Bittner dismissed the results of a dozen access to information requests as nothing more than a "patchwork" of information in a “random Google document.”
On Saturday, the Telegram showed how stunningly wrong Bittner was.
Only four percent of the top earners at the provincial government’s energy corporation are women, according to data supplied to the Telegram by Nalcor.
The raw numbers: two of the top 50 earners are women.
The Telegram story included a quote from the head of the corporations “Diversity and Inclusion Council.” Nalcor vice president Jim Keating said he was astounded by two things: one was the absence of women at the top of the list.
Keating said that the company had made efforts to increase the number of women in management roles, boosting the percentage to 27 currently from 14% in 2011. They’ll be doing more, setting targets, and posting that information to the company’s website.
The other issue that Keating noted was that so many people on the list weren’t managers. Some of the people at the top of the Nalcor list got there because they logged significant overtime keeping the energy system running.
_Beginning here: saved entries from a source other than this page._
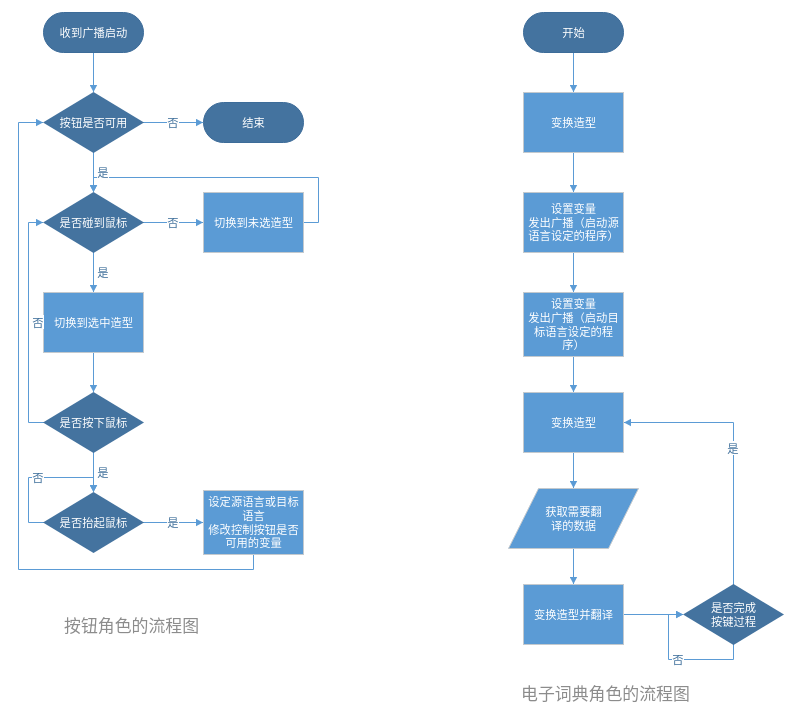
<!DOCTYPE html>
<html lang="zh-CN">
<head>
<meta charset="utf-8">
<title>流程图</title>
<style>
:root {
  --dark: #44739f;
  --dark-edge: #3d6c99;
  --process: #5b9bd5;
  --process-edge: #c3c9ce;
  --line: #5b9bd5;
  --label: #41719c;
  --caption: #8c8c8c;
  --paper: #ffffff;
}
* { box-sizing: border-box; margin: 0; padding: 0; }
html, body { width: 796px; height: 721px; overflow: hidden; background: var(--paper); }
body { font-family: "Noto Sans CJK SC", "Noto Sans", sans-serif; }
.board { position: relative; width: 796px; height: 721px; overflow: hidden; }
.connectors { position: absolute; left: 0; top: 0; fill: none; stroke: var(--line); stroke-width: 1; }
.node {
  position: absolute; left: var(--x); top: var(--y);
  width: 101px; height: 61px;
  display: flex; align-items: center; justify-content: center;
  font-size: 11.3px; line-height: 13.6px; text-align: center; white-space: nowrap;
  color: var(--paper);
}
.terminal { height: 41px; border-radius: 21px; background: var(--dark); border: 1px solid var(--dark-edge); }
.process { background: var(--process); border: 1px solid var(--process-edge); }
.process.tall { height: 65px; }
.decision { background: var(--dark); clip-path: polygon(50% 0, 100% 50%, 50% 100%, 0 50%); }
.data { width: 131px; }
.data svg { position: absolute; left: 0; top: 0; fill: var(--process); stroke: var(--process-edge); }
.data span { position: relative; }
.answer {
  position: absolute; left: var(--x); top: var(--y);
  width: 12px; height: 14px; transform: translate(-50%, -50%);
  display: flex; align-items: center; justify-content: center;
  font-size: 11.3px; line-height: 14px; color: var(--label); background: var(--paper);
}
.caption {
  position: absolute; left: var(--x); top: var(--y);
  font-size: 16.9px; line-height: 24px; font-weight: 400; white-space: nowrap; color: var(--caption);
}
</style>
</head>
<body>
<main class="board">
  <svg class="connectors" width="796" height="721" viewBox="0 0 796 721" aria-hidden="true">
    <defs>
      <marker id="arrow" markerUnits="userSpaceOnUse" markerWidth="8" markerHeight="8" refX="7" refY="4" orient="auto">
        <polygon points="0,0.3 7,4 0,7.7" fill="#5b9bd5" stroke="none"/>
      </marker>
    </defs>
    <g marker-end="url(#arrow)">
      <path d="M93.5 53V92"/>
      <path d="M93.5 152V192"/>
      <path d="M93.5 252V292"/>
      <path d="M93.5 352V392"/>
      <path d="M93.5 452V492"/>
      <path d="M143 122.5H203"/>
      <path d="M143 222.5H203"/>
      <path d="M143 522.5H203"/>
      <path d="M303 222.5H318.5V177.5H93.5V192"/>
      <path d="M44 422.5H28.5V222.5H43"/>
      <path d="M44 522.5H28.5V477.5H93.5V492"/>
      <path d="M253.5 554V569.5H18.5V122.5H43"/>
      <path d="M573.5 53V92"/>
      <path d="M573.5 152V192"/>
      <path d="M573.5 252V292"/>
      <path d="M573.5 356V392"/>
      <path d="M573.5 452V488"/>
      <path d="M573.5 548V584"/>
      <path d="M623 614.5H683"/>
      <path d="M733.5 585V422.5H624"/>
      <path d="M733.5 644V659.5H668.5V614.5H683"/>
    </g>
  </svg>

  <section aria-label="按钮角色的流程图">
    <div class="node terminal" style="--x:43px;--y:12px">收到广播启动</div>
    <div class="node decision" style="--x:43px;--y:92px">按钮是否可用</div>
    <div class="node terminal" style="--x:203px;--y:102px">结束</div>
    <div class="node decision" style="--x:43px;--y:192px">是否碰到鼠标</div>
    <div class="node process" style="--x:203px;--y:192px">切换到未选造型</div>
    <div class="node process" style="--x:43px;--y:292px">切换到选中造型</div>
    <div class="node decision" style="--x:43px;--y:392px">是否按下鼠标</div>
    <div class="node decision" style="--x:43px;--y:492px">是否抬起鼠标</div>
    <div class="node process tall" style="--x:203px;--y:490px">设定源语言或目标<br>语言<br>修改控制按钮是否<br>可用的变量</div>
    <span class="answer" style="--x:173px;--y:122px">否</span>
    <span class="answer" style="--x:103px;--y:172px">是</span>
    <span class="answer" style="--x:173px;--y:222px">否</span>
    <span class="answer" style="--x:103px;--y:272px">是</span>
    <span class="answer" style="--x:38px;--y:322px">否</span>
    <span class="answer" style="--x:103px;--y:472px">是</span>
    <span class="answer" style="--x:38px;--y:477px">否</span>
    <span class="answer" style="--x:173px;--y:522px">是</span>
    <h2 class="caption" style="--x:64px;--y:613px">按钮角色的流程图</h2>
  </section>

  <section aria-label="电子词典角色的流程图">
    <div class="node terminal" style="--x:523px;--y:12px">开始</div>
    <div class="node process" style="--x:523px;--y:92px">变换造型</div>
    <div class="node process" style="--x:523px;--y:192px">设置变量<br>发出广播（启动源<br>语言设定的程序）</div>
    <div class="node process tall" style="--x:523px;--y:292px">设置变量<br>发出广播（启动目<br>标语言设定的程<br>序）</div>
    <div class="node process" style="--x:523px;--y:392px">变换造型</div>
    <div class="node data" style="--x:508px;--y:488px">
      <svg width="131" height="61" viewBox="0 0 131 61" aria-hidden="true"><polygon points="30.5,0.5 130.5,0.5 100.5,60.5 0.5,60.5"/></svg>
      <span>获取需要翻<br>译的数据</span>
    </div>
    <div class="node process" style="--x:523px;--y:584px">变换造型并翻译</div>
    <div class="node decision" style="--x:683px;--y:584px">是否完成<br>按键过程</div>
    <span class="answer" style="--x:733px;--y:448px">是</span>
    <span class="answer" style="--x:678px;--y:659px">否</span>
    <h2 class="caption" style="--x:521px;--y:681px">电子词典角色的流程图</h2>
  </section>
</main>
</body>
</html>
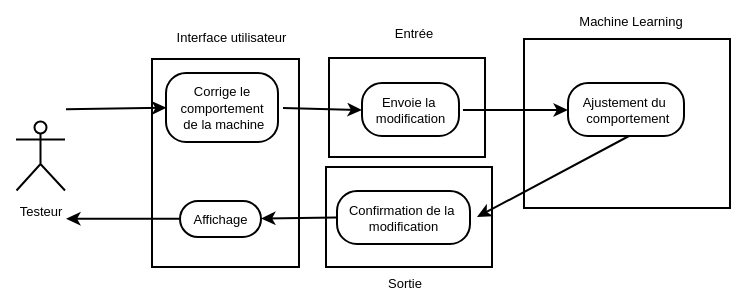
<!DOCTYPE html>
<html lang="fr">
<head>
<meta charset="utf-8">
<title>Boucle de correction du testeur</title>
<style>
:root { --ink: #000; --paper: #fff; }
* { box-sizing: border-box; margin: 0; }
body { background: var(--paper); }
.diagram {
  position: relative; width: 744px; height: 304px; overflow: hidden;
  background: var(--paper); color: var(--ink);
  font: 13px/16.5px "Liberation Sans", Arial, sans-serif;
}
.group, .step, .label {
  position: absolute; left: var(--x); top: var(--y);
  width: var(--w); height: var(--h);
}
.group { border: 2px solid var(--ink); }
.step {
  display: flex; align-items: center; justify-content: center;
  padding-top: 3px; border: 2px solid var(--ink); border-radius: var(--r, 21px);
  background: var(--paper); text-align: center; white-space: pre;
}
.label {
  --h: 16px; line-height: 16px; font-size: 13px; font-weight: 400;
  text-align: center; white-space: nowrap;
}
.links { position: absolute; left: 0; top: 0; fill: none; stroke: var(--ink); stroke-width: 2; }
.head { fill: var(--ink); stroke: none; }
</style>
</head>
<body>
<main class="diagram">
  <section class="group" style="--x:151px;--y:58px;--w:149px;--h:210px" aria-label="Interface utilisateur"></section>
  <section class="group" style="--x:328px;--y:57px;--w:158px;--h:101px" aria-label="Entrée"></section>
  <section class="group" style="--x:325px;--y:166px;--w:168px;--h:102px" aria-label="Sortie"></section>
  <section class="group" style="--x:523px;--y:38px;--w:208px;--h:171px" aria-label="Machine Learning"></section>

  <h2 class="label" style="--x:161px;--y:30px;--w:141px">Interface utilisateur</h2>
  <h2 class="label" style="--x:364px;--y:26px;--w:100px">Entrée</h2>
  <h2 class="label" style="--x:355px;--y:276px;--w:100px">Sortie</h2>
  <h2 class="label" style="--x:561px;--y:14px;--w:140px">Machine Learning</h2>
  <p class="label" style="--x:10px;--y:204px;--w:62px">Testeur</p>

  <p class="step" style="--x:165px;--y:72px;--w:114px;--h:71px">Corrige le
comportement
 de la machine</p>
  <p class="step" style="--x:361px;--y:82px;--w:99px;--h:55px">Envoie la 
modification</p>
  <p class="step" style="--x:567px;--y:82px;--w:118px;--h:55px">Ajustement du 
 comportement</p>
  <p class="step" style="--x:336px;--y:190px;--w:135px;--h:55px">Confirmation de la 
modification</p>
  <p class="step" style="--x:179px;--y:200px;--w:83px;--h:38px;--r:19px">Affichage</p>

  <svg class="links" width="744" height="304" viewBox="0 0 744 304" aria-hidden="true">
    <defs>
      <marker id="arrow" markerUnits="userSpaceOnUse" markerWidth="15" markerHeight="15" refX="11" refY="7" orient="auto">
        <path class="head" d="M15 7 L0 0 L4 7 L0 14 Z"/>
      </marker>
    </defs>
    <g id="tester">
      <circle cx="40.5" cy="127.5" r="6"/>
      <path d="M40.5 133.5V164M16 139.5H65M16.5 190.5L40.5 164L65 190.5"/>
    </g>
    <g marker-end="url(#arrow)">
      <path d="M66 109.3L162.5 107.8"/>
      <path d="M283 108L358 109.9"/>
      <path d="M463 110H564"/>
      <path d="M629 136L480.5 215.2"/>
      <path d="M336 217.5L265 218.5"/>
      <path d="M179 218.7L70 218.7"/>
    </g>
  </svg>
</main>
</body>
</html>
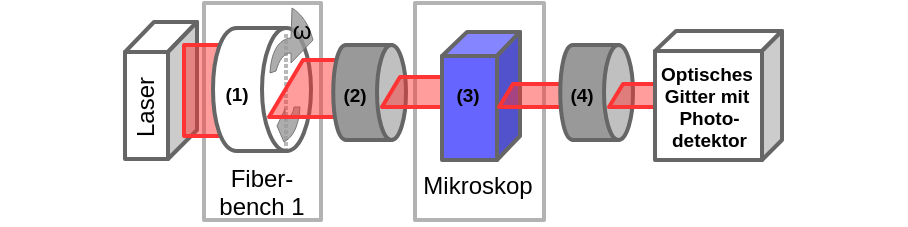
<!DOCTYPE html>
<html lang="de">
<head>
<meta charset="utf-8">
<title>Optischer Aufbau</title>
<style>
:root {
  --outline: #666;
  --frame: #b3b3b3;
  --shade: #ccc;
  --lens: #999;
  --lens-face: #c0c0c0;
  --beam: #f33;
  --scope: #66f;
  --scope-top: #8585ff;
  --scope-side: #5252cc;
  --ink: #000;
}
* { box-sizing: border-box; margin: 0; }
body { width: 908px; height: 227px; overflow: hidden; background: #fff; }
.setup {
  position: relative; width: 908px; height: 227px; overflow: hidden;
  color: var(--ink); font-family: "Liberation Sans", Arial, sans-serif;
}
.drawing { position: absolute; inset: 0; }
.frame { fill: none; stroke: var(--frame); stroke-width: 4; stroke-linejoin: round; }
.solid { fill: #fff; stroke: var(--outline); stroke-width: 4; stroke-linejoin: round; }
.solid .side { fill: var(--shade); }
.lens { fill: var(--lens); stroke: var(--outline); stroke-width: 4; }
.lens .face { fill: var(--lens-face); }
.scope { fill: var(--scope); }
.scope .top { fill: var(--scope-top); }
.scope .side { fill: var(--scope-side); }
.beam { fill: var(--beam); fill-opacity: .48; stroke: var(--beam); stroke-width: 4; stroke-linejoin: round; }
.axis { stroke: #b8b8b8; stroke-width: 4; stroke-dasharray: 4 2; }
.turn { fill: #999; fill-opacity: .8; stroke: #777; stroke-width: 1; stroke-linejoin: round; }
.label {
  position: absolute; transform: translate(-50%, -50%);
  font-size: 24px; line-height: 28px; text-align: center; white-space: nowrap;
}
.upright { transform: translate(-50%, -50%) rotate(-90deg); }
.number, .detector { font-size: 19px; line-height: 22px; font-weight: bold; }
.detector span { display: block; }
.detector .shifted { padding-left: 5px; }
</style>
</head>
<body>
<main class="setup">
  <svg class="drawing" width="908" height="227" viewBox="0 0 908 227" aria-hidden="true">
    <defs>
      <g id="lens" class="lens">
        <path d="M346 45H391V140H346C329 140 329 45 346 45Z"/>
        <ellipse class="face" cx="391.5" cy="92.5" rx="14.5" ry="47.5"/>
      </g>
    </defs>

    <rect class="frame" x="204" y="3" width="117" height="217"/>
    <rect class="frame" x="415" y="3" width="129" height="217"/>

    <g class="solid laser">
      <path d="M125 52L154 22H197L168 52Z"/>
      <path class="side" d="M168 52L197 22V130L168 159Z"/>
      <rect x="125" y="52" width="43" height="107"/>
    </g>
    <rect class="beam" x="184" y="45" width="52" height="91"/>

    <g class="solid rotor">
      <path d="M237 28H286V151H237C205 151 205 28 237 28Z"/>
      <ellipse cx="286.5" cy="89.5" rx="24.5" ry="61.5"/>
    </g>
    <line class="axis" x1="286" y1="34" x2="286" y2="149"/>
    <path class="turn" d="M270 73C271 53 278 39 291 38L292 8C302 14 309 25 313 40L291 63V53C284 53 279 60 276 71Z"/>
    <path class="turn" d="M300 107C299 124 294 135 287 140L284 142L277 126L285 109V119C290 118 293 114 294 107Z"/>
    <path class="beam" d="M269 117L303 60H342V117Z"/>

    <use href="#lens"/>
    <path class="beam" d="M382 107L400 77H448V107Z"/>

    <g class="solid scope">
      <path class="top" d="M442 56L467 32H520L497 56Z"/>
      <path class="side" d="M497 56L520 32V136L497 160Z"/>
      <rect x="442" y="56" width="55" height="104"/>
    </g>
    <path class="beam" d="M499 107L513 84H568V107Z"/>

    <use href="#lens" x="227"/>
    <path class="beam" d="M609 107L623 84H660V107Z"/>

    <g class="solid sensor">
      <path d="M655 51L676 31H782L762 51Z"/>
      <path class="side" d="M762 51L782 31V140L762 160Z"/>
      <rect x="655" y="51" width="107" height="109"/>
    </g>
  </svg>

  <p class="label upright" style="left:146px;top:107px">Laser</p>
  <p class="label" style="left:302px;top:31px">ω</p>
  <p class="label" style="left:262px;top:193px">Fiber-<br>bench 1</p>
  <p class="label" style="left:478px;top:186px">Mikroskop</p>
  <p class="label number" style="left:237px;top:95px">(1)</p>
  <p class="label number" style="left:355px;top:96px">(2)</p>
  <p class="label number" style="left:468px;top:96px">(3)</p>
  <p class="label number" style="left:582px;top:96px">(4)</p>
  <p class="label detector" style="left:707px;top:108px">
    <span>Optisches</span>
    <span>Gitter mit</span>
    <span class="shifted">Photo-</span>
    <span class="shifted">detektor</span>
  </p>
</main>
</body>
</html>
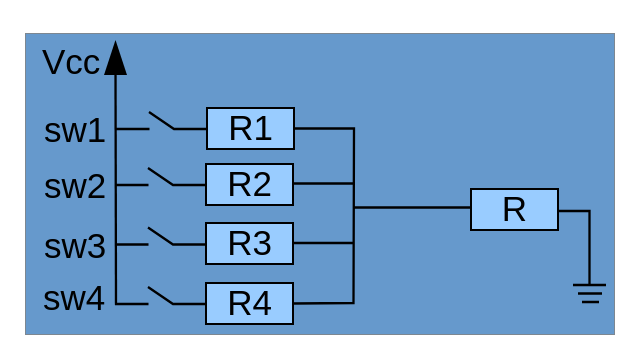
<!DOCTYPE html>
<html lang="en">
<head>
<meta charset="utf-8">
<title>Switched resistor circuit</title>
<style>
:root {
  --page: #ffffff;
  --board: #6699cc;
  --board-edge: #7d8791;
  --part: #99ccff;
  --ink: #000000;
}
* { box-sizing: border-box; }
html, body { margin: 0; overflow: hidden; background: var(--page); }
.circuit {
  position: relative;
  width: 640px;
  height: 362px;
  overflow: hidden;
  color: var(--ink);
  font: 35px/40px "Liberation Sans", Arial, sans-serif;
}
.board {
  position: absolute;
  left: 25px;
  top: 33px;
  width: 590px;
  height: 302px;
  background: var(--board);
  border: 1px solid var(--board-edge);
}
.wiring { position: absolute; inset: 0; }
.wire { fill: none; stroke: var(--ink); stroke-width: 2.3; }
.label { position: absolute; white-space: nowrap; }
.resistor {
  position: absolute;
  width: 89px;
  height: 43px;
  display: flex;
  align-items: center;
  justify-content: center;
  padding-bottom: 2px;
  background: var(--part);
  border: 2px solid var(--ink);
}
.vcc { left: 42px; top: 42px; }
.sw1 { left: 44px; top: 110px; }
.sw2 { left: 44px; top: 166px; }
.sw3 { left: 44px; top: 226px; }
.sw4 { left: 43px; top: 278px; }
.r1 { left: 206px; top: 107px; }
.r2 { left: 205px; top: 163px; }
.r3 { left: 205px; top: 222px; }
.r4 { left: 205px; top: 282px; }
.load { left: 470px; top: 188px; }
</style>
</head>
<body>
<main class="circuit">
  <div class="board"></div>
  <svg class="wiring" width="640" height="362" viewBox="0 0 640 362" aria-hidden="true">
    <defs>
      <g id="switch">
        <path class="wire" d="M116 0H149.500M149 -17L174 0H208"/>
      </g>
    </defs>
    <path class="wire" d="M115.500 72L116 305"/>
    <polygon points="115.500,40 127,75 104,75" fill="var(--ink)"/>
    <use href="#switch" y="129"/>
    <use href="#switch" x="-1" y="185"/>
    <use href="#switch" x="-1" y="244.500"/>
    <use href="#switch" x="-1" y="304"/>
    <path class="wire" d="M294 128.500H354L353.500 303L293 303.500M293 183.500H354M293 243H354M354 207.500H471"/>
    <path class="wire" d="M558 211H589.500V285"/>
    <path class="wire" d="M573 285H606M578 293.500H602M582 302H599"/>
  </svg>
  <span class="label vcc">Vcc</span>
  <span class="label sw1">sw1</span>
  <span class="label sw2">sw2</span>
  <span class="label sw3">sw3</span>
  <span class="label sw4">sw4</span>
  <div class="resistor r1">R1</div>
  <div class="resistor r2">R2</div>
  <div class="resistor r3">R3</div>
  <div class="resistor r4">R4</div>
  <div class="resistor load">R</div>
</main>
</body>
</html>
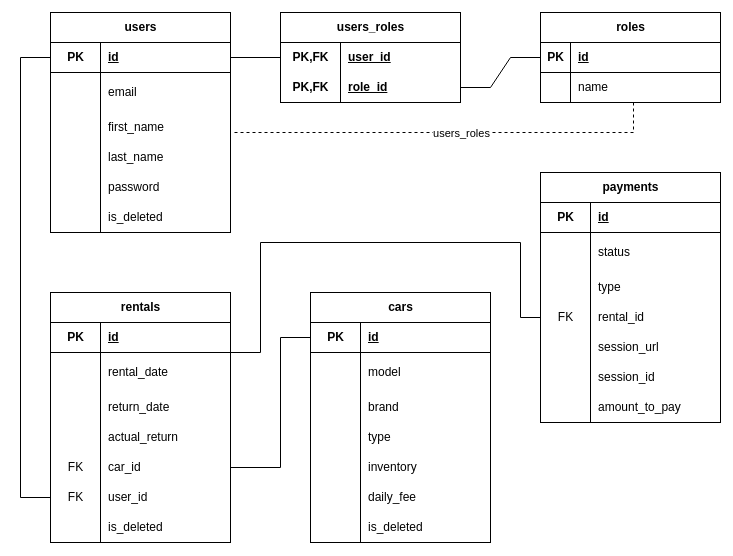
<!DOCTYPE html>
<html lang="en">
<head>
<meta charset="utf-8">
<title>Car rental database schema</title>
<style>
:root { --ink: #000; --paper: #fff; }
* { box-sizing: border-box; margin: 0; padding: 0; }
html, body { width: 733px; height: 556px; overflow: hidden; background: var(--paper); }
.diagram { position: relative; width: 733px; height: 556px; color: var(--ink); font: 12px/14px "Liberation Sans", Arial, sans-serif; }
.relations { position: absolute; inset: 0; fill: none; stroke: var(--ink); stroke-width: 1; }
.join-label { position: absolute; left: 433px; top: 127px; width: 57px; font-size: 11px; line-height: 13px; text-align: center; white-space: nowrap; background: var(--paper); }
.entity { --key: 50px; position: absolute; width: 181px; border: 1px solid var(--ink); background: var(--paper); }
.entity h2 { height: 30px; font-size: 12px; line-height: 29px; text-align: center; border-bottom: 1px solid var(--ink); }
.field { display: grid; grid-template-columns: var(--key) 1fr; height: 30px; line-height: 29px; }
.field dt { border-right: 1px solid var(--ink); text-align: center; }
.field dd { padding-left: 7px; }
.field:last-child { height: 29px; }
.primary { font-weight: bold; }
.primary dd { text-decoration: underline; }
.rule dt, .rule dd { border-bottom: 1px solid var(--ink); }
.tall { height: 40px; line-height: 39px; }
.users { left: 50px; top: 12px; }
.users-roles { --key: 60px; left: 280px; top: 12px; }
.roles { --key: 30px; left: 540px; top: 12px; }
.payments { left: 540px; top: 172px; }
.rentals { left: 50px; top: 292px; }
.cars { left: 310px; top: 292px; }
</style>
</head>
<body>
<main class="diagram">
  <section class="entity users">
    <h2>users</h2>
    <dl>
      <div class="field primary rule"><dt>PK</dt><dd>id</dd></div>
      <div class="field tall"><dt></dt><dd>email</dd></div>
      <div class="field"><dt></dt><dd>first_name</dd></div>
      <div class="field"><dt></dt><dd>last_name</dd></div>
      <div class="field"><dt></dt><dd>password</dd></div>
      <div class="field"><dt></dt><dd>is_deleted</dd></div>
    </dl>
  </section>

  <section class="entity users-roles">
    <h2>users_roles</h2>
    <dl>
      <div class="field primary"><dt>PK,FK</dt><dd>user_id</dd></div>
      <div class="field primary"><dt>PK,FK</dt><dd>role_id</dd></div>
    </dl>
  </section>

  <section class="entity roles">
    <h2>roles</h2>
    <dl>
      <div class="field primary rule"><dt>PK</dt><dd>id</dd></div>
      <div class="field"><dt></dt><dd>name</dd></div>
    </dl>
  </section>

  <section class="entity payments">
    <h2>payments</h2>
    <dl>
      <div class="field primary rule"><dt>PK</dt><dd>id</dd></div>
      <div class="field tall"><dt></dt><dd>status</dd></div>
      <div class="field"><dt></dt><dd>type</dd></div>
      <div class="field"><dt>FK</dt><dd>rental_id</dd></div>
      <div class="field"><dt></dt><dd>session_url</dd></div>
      <div class="field"><dt></dt><dd>session_id</dd></div>
      <div class="field"><dt></dt><dd>amount_to_pay</dd></div>
    </dl>
  </section>

  <section class="entity rentals">
    <h2>rentals</h2>
    <dl>
      <div class="field primary rule"><dt>PK</dt><dd>id</dd></div>
      <div class="field tall"><dt></dt><dd>rental_date</dd></div>
      <div class="field"><dt></dt><dd>return_date</dd></div>
      <div class="field"><dt></dt><dd>actual_return</dd></div>
      <div class="field"><dt>FK</dt><dd>car_id</dd></div>
      <div class="field"><dt>FK</dt><dd>user_id</dd></div>
      <div class="field"><dt></dt><dd>is_deleted</dd></div>
    </dl>
  </section>

  <section class="entity cars">
    <h2>cars</h2>
    <dl>
      <div class="field primary rule"><dt>PK</dt><dd>id</dd></div>
      <div class="field tall"><dt></dt><dd>model</dd></div>
      <div class="field"><dt></dt><dd>brand</dd></div>
      <div class="field"><dt></dt><dd>type</dd></div>
      <div class="field"><dt></dt><dd>inventory</dd></div>
      <div class="field"><dt></dt><dd>daily_fee</dd></div>
      <div class="field"><dt></dt><dd>is_deleted</dd></div>
    </dl>
  </section>

  <svg class="relations" width="733" height="556" viewBox="-0.5 -0.5 733 556" aria-hidden="true">
    <path class="users-to-users-roles" d="M230 57H280"/>
    <path class="users-roles-to-roles" d="M460 87H490L510 57H540"/>
    <path class="users-to-rentals" d="M50 57H20V497H50"/>
    <path class="rentals-to-payments" d="M230 352H260V242H520V317H540"/>
    <path class="cars-to-rentals" d="M310 337H280V467H230"/>
    <path class="roles-to-users" d="M633 102V132H231" stroke-dasharray="3 3"/>
  </svg>
  <span class="join-label">users_roles</span>
</main>
</body>
</html>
He said the situation was typical of electricity companies.
The Telegram’s James McLeod compiled the so-called Sunshine List. He made public the first returns from the provincial government and some agencies, boards, and government corporations earlier this year.
Bittner had access to the raw data from McLeod’s research, something that university academics like Bittner seldom do routinely. McLeod posted the data from his list to Google docs, an online information-sharing system. From her comments, it appears Bittner did not look at the data nor does she apparently understand how government completes access to information requests.
Bittner’s dismissal of research using access to information is bizarre given the prominent role that access requests play in a variety of political science research around the world. Two of her colleagues, associate dean of arts Alex Marland and Matthew Kerby – who now teaches in Australia - used access to information requests as part of their research into how the provincial government officials manage communications and how politicians in the province used open line radio programs for their political communications.
Bittner told CBC that the only reliable information would be compiled by government itself, based on government’s own criteria. According to CBC, Bittner said this is the way “accurate” information would be available.
The recent review of the province’s access laws showed the extent to which such an approach doesn’t always work. Bill 29 allowed government to release only the salary range for a given position. The privacy commissioner told the review commission that using the term “salary range” removed an accountability mechanism for senior executives who may have perks such as bonuses, severance pay, and vehicle or housing allowances that boost income.
“Salary range” also omitted the impact of overtime for all salary levels, a point not mentioned during the access review but included in McLeod’s data.